■ **Document images with source code**
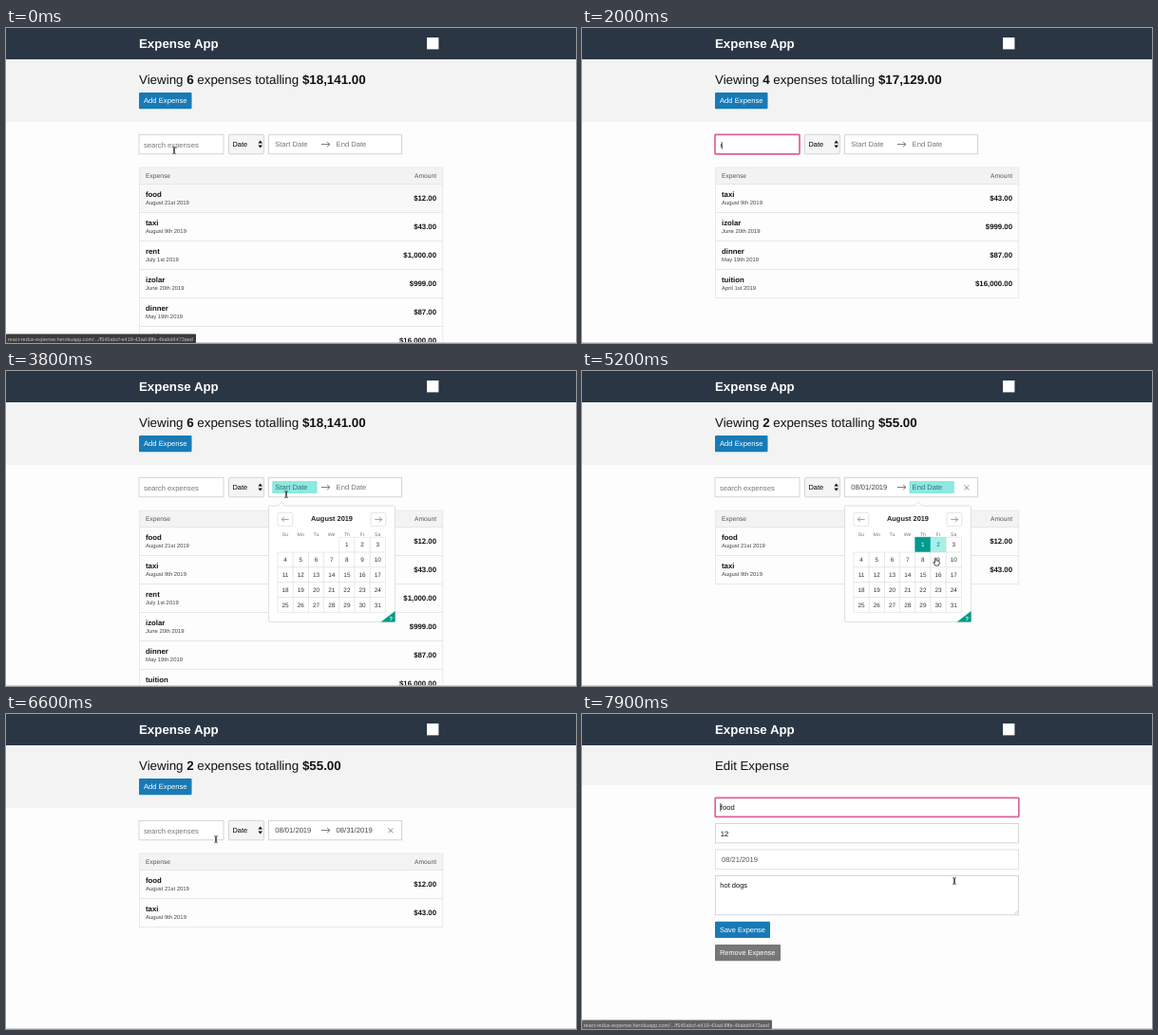
An HTML page that plays this animation: 600 px wide and 332 px high, repeating every 8000 ms.

```html
<!DOCTYPE html>
<html lang="en">
<head>
<meta charset="utf-8">
<title>Expense App</title>
<style>
  html, body { margin: 0; width: 100%; height: 100%; overflow: hidden; background: #fdfdfd; }
  svg { display: block; width: 100%; height: 100%; }
  text { font-family: "Liberation Sans", Arial, sans-serif; text-rendering: geometricPrecision; white-space: pre; }
</style>
</head>
<body>
<svg id="stage" viewBox="0 0 600 332"></svg>
<script>
const LOOP = 8000, STEP = 100;
const BLUE = '#187ab5', PINK = '#df6099', TEAL = '#009a8b', LINE = '#e5e5e5', EDGE = '#cacccd';
const CALENDAR_OPEN = 3400, START_PICKED = 4800, END_PICKED = 5900, EDITING = 7500;

const expenses = [
  ['food', 'August 21st 2019', 12],
  ['taxi', 'August 9th 2019', 43],
  ['rent', 'July 1st 2019', 1000],
  ['izolar', 'June 20th 2019', 999],
  ['dinner', 'May 19th 2019', 87],
  ['tuition', 'April 1st 2019', 16000],
];

// [time, value] pairs; each value holds until the next time
const queries = [[0, ''], [1000, 'i'], [1300, 'iz'], [1400, 'izo'], [1500, 'izol'],
  [1800, 'izo'], [1900, 'iz'], [2000, 'i'], [2300, '']];
const cursors = [[0, 'beam'], [1000, ''], [2900, 'beam'], [3950, 'arrow'], [4200, 'hand'],
  [6350, 'arrow'], [6550, 'beam'], [6800, 'arrow'], [7150, 'hand'], [7900, 'beam']];
const statusOpacity = [[0, 1], [200, .6], [300, .25], [400, 0], [7300, .5], [7400, 1], [7900, .8]];

// [time, x, y]
const path = [[0, 177, 129], [100, 177, 129], [400, 181, 125], [2900, 181, 125], [3400, 295, 130],
  [3800, 295, 130], [4500, 359, 185], [4900, 359, 185], [5100, 361, 187], [5200, 373, 201],
  [5600, 391, 246], [6200, 391, 246], [6600, 221, 132], [6700, 221, 132], [7200, 392, 176], [LOOP, 392, 176]];

const at = (list, t) => list.filter(([from]) => from <= t).pop()[1];
const money = n => '$' + n.toLocaleString('en-US', { minimumFractionDigits: 2 });

function pointer(t) {
  const i = Math.max(1, path.findIndex(([time]) => time > t));
  const [t0, x0, y0] = path[i - 1], [t1, x1, y1] = path[i];
  const p = (t - t0) / (t1 - t0), e = p * p * (3 - 2 * p);
  return [x0 + (x1 - x0) * e, y0 + (y1 - y0) * e];
}

const rect = (x, y, w, h, fill, extra = '') =>
  `<rect x="${x}" y="${y}" width="${w}" height="${h}" fill="${fill}" ${extra}/>`;
const stroke = (d, color, width = 1, extra = '') =>
  `<path d="${d}" fill="none" stroke="${color}" stroke-width="${width}" ${extra}/>`;
const shape = (d, fill, extra = '') => `<path d="${d}" fill="${fill}" ${extra}/>`;
const text = (x, y, s, size, fill = '#222', extra = '') =>
  `<text x="${x}" y="${y}" font-size="${size}" fill="${fill}" ${extra}>${s}</text>`;
const BOLD = 'font-weight="700"', MIDDLE = 'text-anchor="middle"', END = 'text-anchor="end"';
const bold = s => `<tspan ${BOLD}>${s}</tspan>`;

const field = (x, y, w, h, focused, edge = EDGE, fill = '#fff') => focused
  ? rect(x, y, w, h, fill, `stroke="${PINK}" stroke-width="1.7" rx=".6"`)
  : rect(x, y, w, h, fill, `stroke="${edge}" stroke-width=".8"`);
const button = (y, w, label, size, fill) =>
  rect(140, y, w, 17.3, fill, 'rx="1"') + text(145, y + 11.4, label, size, '#fff');
const caret = (x, y) => rect(x, y, .7, 8.6, '#111');
const arrow = (x, y, dir, color, w = 9) => stroke(
  `M${x - dir * w / 2} ${y}h${dir * w}m${-dir * 2.8} -2.6l${dir * 2.8} 2.6l${-dir * 2.8} 2.6`, color, .8);

function header(bandHeight) {
  return rect(0, 0, 600, 332, '#fdfdfd') + rect(0, 33, 600, bandHeight, '#f3f3f3')
    + rect(0, 0, 600, 33, '#2b3645') + text(140, 21, 'Expense App', 13.3, '#fff', BOLD)
    + rect(443, 10, 12.4, 12.4, '#fff');
}

function filters(t, query) {
  const focused = t >= 300 && t < CALENDAR_OPEN;
  const hasStart = t >= START_PICKED, hasEnd = t >= END_PICKED, open = t >= CALENDAR_OPEN && !hasEnd;
  let out = field(140, 112.3, 89, 20.5, focused);
  out += query
    ? text(145.5, 125.5, query + '<tspan dx="-.4">|</tspan>', 7.7, '#111')
    : text(145, 125.5, 'search expenses', 7.65, '#777');
  if (focused && !query && (t < 800 || t >= 2300 && t < 2800)) out += caret(145.4, 118);
  out += rect(234.4, 112.3, 37, 20.5, '#f5f5f5', `stroke="${EDGE}" stroke-width=".8" rx="1"`)
    + text(238.5, 125.3, 'Date', 7.4, '#000')
    + shape('M265.4 121.6h4.6l-2.3 -3zM265.4 123.4h4.6l-2.3 3z', '#111');
  out += field(276.6, 112.3, 140, 20.5, false);
  if (open) out += rect(hasStart ? 344.5 : 280.2, 116, 47.4, 13, '#8de9e1', 'rx="1"');
  out += text(283.3, 125.3, hasStart ? '08/01/2019' : 'Start Date', 7.6, hasStart ? '#444' : open ? '#35716f' : '#757575')
    + arrow(336.4, 122.6, 1, '#555')
    + text(347.6, 125.3, hasEnd ? '08/31/2019' : 'End Date', 7.6, hasEnd ? '#444' : open && hasStart ? '#35716f' : '#757575');
  if (hasStart) out += stroke('M402.3 120.3l5 5m0 -5l-5 5', '#777', .8);
  return out;
}

function table(rows, hovered) {
  let out = rect(140.4, 147, 319.4, 17.5, '#f3f3f3', `stroke="${LINE}" stroke-width=".8"`)
    + text(147, 158, 'Expense', 6.7, '#555') + text(453, 158, 'Amount', 6.7, '#555', END);
  rows.forEach(([name, date, amount], i) => {
    const y = 164.5 + 30 * i;
    out += rect(140.4, y, 319.4, 30, hovered && !i ? '#f8f8f8' : '#fdfdfd', `stroke="${LINE}" stroke-width=".8"`)
      + text(147, y + 13.5, name, 7.8, '#111', BOLD) + text(147, y + 21.3, date, 5.9, '#444')
      + text(453, y + 17.6, money(amount), 7.8, '#111', BOLD + ' ' + END);
  });
  return out;
}

function dayUnder([x, y]) {
  const col = Math.floor((x - 286) / 16.2), row = Math.floor((y - 175) / 15.9);
  return col >= 0 && col < 7 && row >= 0 ? row * 7 + col - 3 : 0;
}

function calendar(t) {
  const ranged = t >= START_PICKED, fang = ranged ? 354 : 290;
  const hovered = dayUnder(pointer(t - STEP));
  let out = rect(276.6, 142, 132.8, 122.5, '#fff', 'stroke="#d5d8d8" stroke-width=".8" rx="1.2"')
    + shape(`M${fang - 4.2} 142.5l4.2 -4.2l4.2 4.2z`, '#fff')
    + stroke(`M${fang - 4.2} 142l4.2 -4l4.2 4`, '#d5d8d8', .7)
    + text(343, 158.2, 'August 2019', 7.4, '#222', BOLD + ' ' + MIDDLE);
  for (const [x, dir] of [[286, -1], [384, 1]])
    out += rect(x, 149.4, 15.8, 14, '#fff', 'stroke="#dde0e0" stroke-width=".8" rx="1"') + arrow(x + 7.9, 156.4, dir, '#888', 7.5);
  ['Su', 'Mo', 'Tu', 'We', 'Th', 'Fr', 'Sa'].forEach((name, i) => {
    out += text(294 + 16.2 * i, 174, name, 5.2, '#777', MIDDLE);
  });
  for (let day = 1; day <= 31; day++) {
    const x = 286 + (day + 3) % 7 * 16.2, y = 175.2 + Math.floor((day + 3) / 7) * 15.85;
    const picked = ranged && day === 1;
    const spanned = ranged && day > 1 && day <= Math.max(2, hovered);
    const fill = picked ? TEAL : spanned ? '#a8efe8' : !ranged && day === hovered ? '#e4e7e7' : '#fff';
    const edge = picked ? TEAL : spanned ? '#80e8e0' : '#e1e4e4';
    out += rect(x, y, 16.2, 15.85, fill, `stroke="${edge}" stroke-width=".7"`)
      + text(x + 8.1, y + 10.2, day, 6.4, picked ? '#fff' : spanned ? '#007a70' : '#333', MIDDLE);
  }
  return out + shape('M409.6 253v11.6h-15z', TEAL) + text(405.3, 262.8, '?', 5.8, '#fff', BOLD + ' ' + MIDDLE);
}

function listPage(t) {
  const query = at(queries, t);
  const rows = expenses.filter(([name, date]) =>
    name.includes(query) && (t < START_PICKED || date.startsWith('August')));
  const total = rows.reduce((sum, row) => sum + row[2], 0);
  const noun = rows.length === 1 ? 'expense' : 'expenses';
  return header(66)
    + text(140, 58.6, `Viewing ${bold(rows.length)} ${noun} totalling ${bold(money(total))}`, 13.35, '#111')
    + button(68, 55.5, 'Add Expense', 7.65, BLUE)
    + filters(t, query) + table(rows, t < 300 || t >= 7200)
    + (t >= CALENDAR_OPEN && t < END_PICKED ? calendar(t) : '');
}

function editPage() {
  return header(42) + text(140, 58.6, 'Edit Expense', 13.25, '#111')
    + field(140.2, 88.3, 319.6, 20, true) + text(145.8, 101.3, 'food', 7.7, '#111') + caret(145.5, 94)
    + field(140.4, 115.5, 319.2, 20.4) + text(145.8, 128.6, '12', 7.7, '#111')
    + field(140.4, 143, 319.2, 20.4, false, '#dcdcdc') + text(147, 156, '08/21/2019', 7.6, '#555')
    + field(140.4, 170.4, 319.2, 41.4) + text(145.3, 182.6, 'hot dogs', 7.5, '#111')
    + stroke('M455.5 210.5l3 -3m-1.2 3l1.2 -1.2', '#999', .5)
    + button(218.8, 58, 'Save Expense', 7.45, BLUE) + button(243, 69, 'Remove Expense', 7.4, '#777');
}

function cursor(t) {
  const kind = at(cursors, t), [x, y] = pointer(t);
  const outline = 'stroke="#fff" stroke-width=".5"';
  const art = {
    beam: stroke('M-1.7 -3.4Q0 -3.4 0 -2.3V2.3Q0 3.4 -1.7 3.4M1.7 -3.4Q0 -3.4 0 -2.3V2.3Q0 3.4 1.7 3.4', '#222', .9),
    arrow: shape('M-2 -4v8l1.9 -1.8l1.3 2.8l1.2 -.6l-1.2 -2.6h2.5z', '#111', outline),
    hand: shape('M-1.4 -3.6q.7 -.8 1.3 0v2.4l2.8 .6q.8 .3 .6 1.4l-.8 3.2h-3.6l-2.1 -3q0 -1 1 -.6l.8 .7z', '#fff',
      'stroke="#222" stroke-width=".8"'),
  }[kind] || '';
  return `<g transform="translate(${x} ${y})">${art}</g>`;
}

function statusBar(t) {
  return `<g opacity="${at(statusOpacity, t)}">` + rect(0, 322.6, 200, 9.4, '#3b3b3b', 'rx="1"')
    + text(1.8, 329.5, 'react-redux-expense.herokuapp.com/.../f545abcf-e419-43ad-8ffe-4babd4473aed', 5.48, '#c4c4c4') + '</g>';
}

const stage = document.getElementById('stage');
let shown = -1;

function draw(now) {
  const t = Math.floor(now % LOOP / STEP) * STEP;
  if (t !== shown) {
    shown = t;
    stage.innerHTML = (t < EDITING ? listPage(t) : editPage())
      + rect(0, 331.2, 600, .8, '#c8c8c8') + statusBar(t) + cursor(t);
  }
  requestAnimationFrame(() => draw(performance.now() - begun));
}

const begun = performance.now();
draw(0);
</script>
</body>
</html>
```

■ **What you will do**
Check each line of the records for the word "button" and extract those that contain it.

■ **Solution for this exercise**
const button = (y, w, label, size, fill) =>
    + button(68, 55.5, 'Add Expense', 7.65, BLUE)
    + button(218.8, 58, 'Save Expense', 7.45, BLUE) + button(243, 69, 'Remove Expense', 7.4, '#777');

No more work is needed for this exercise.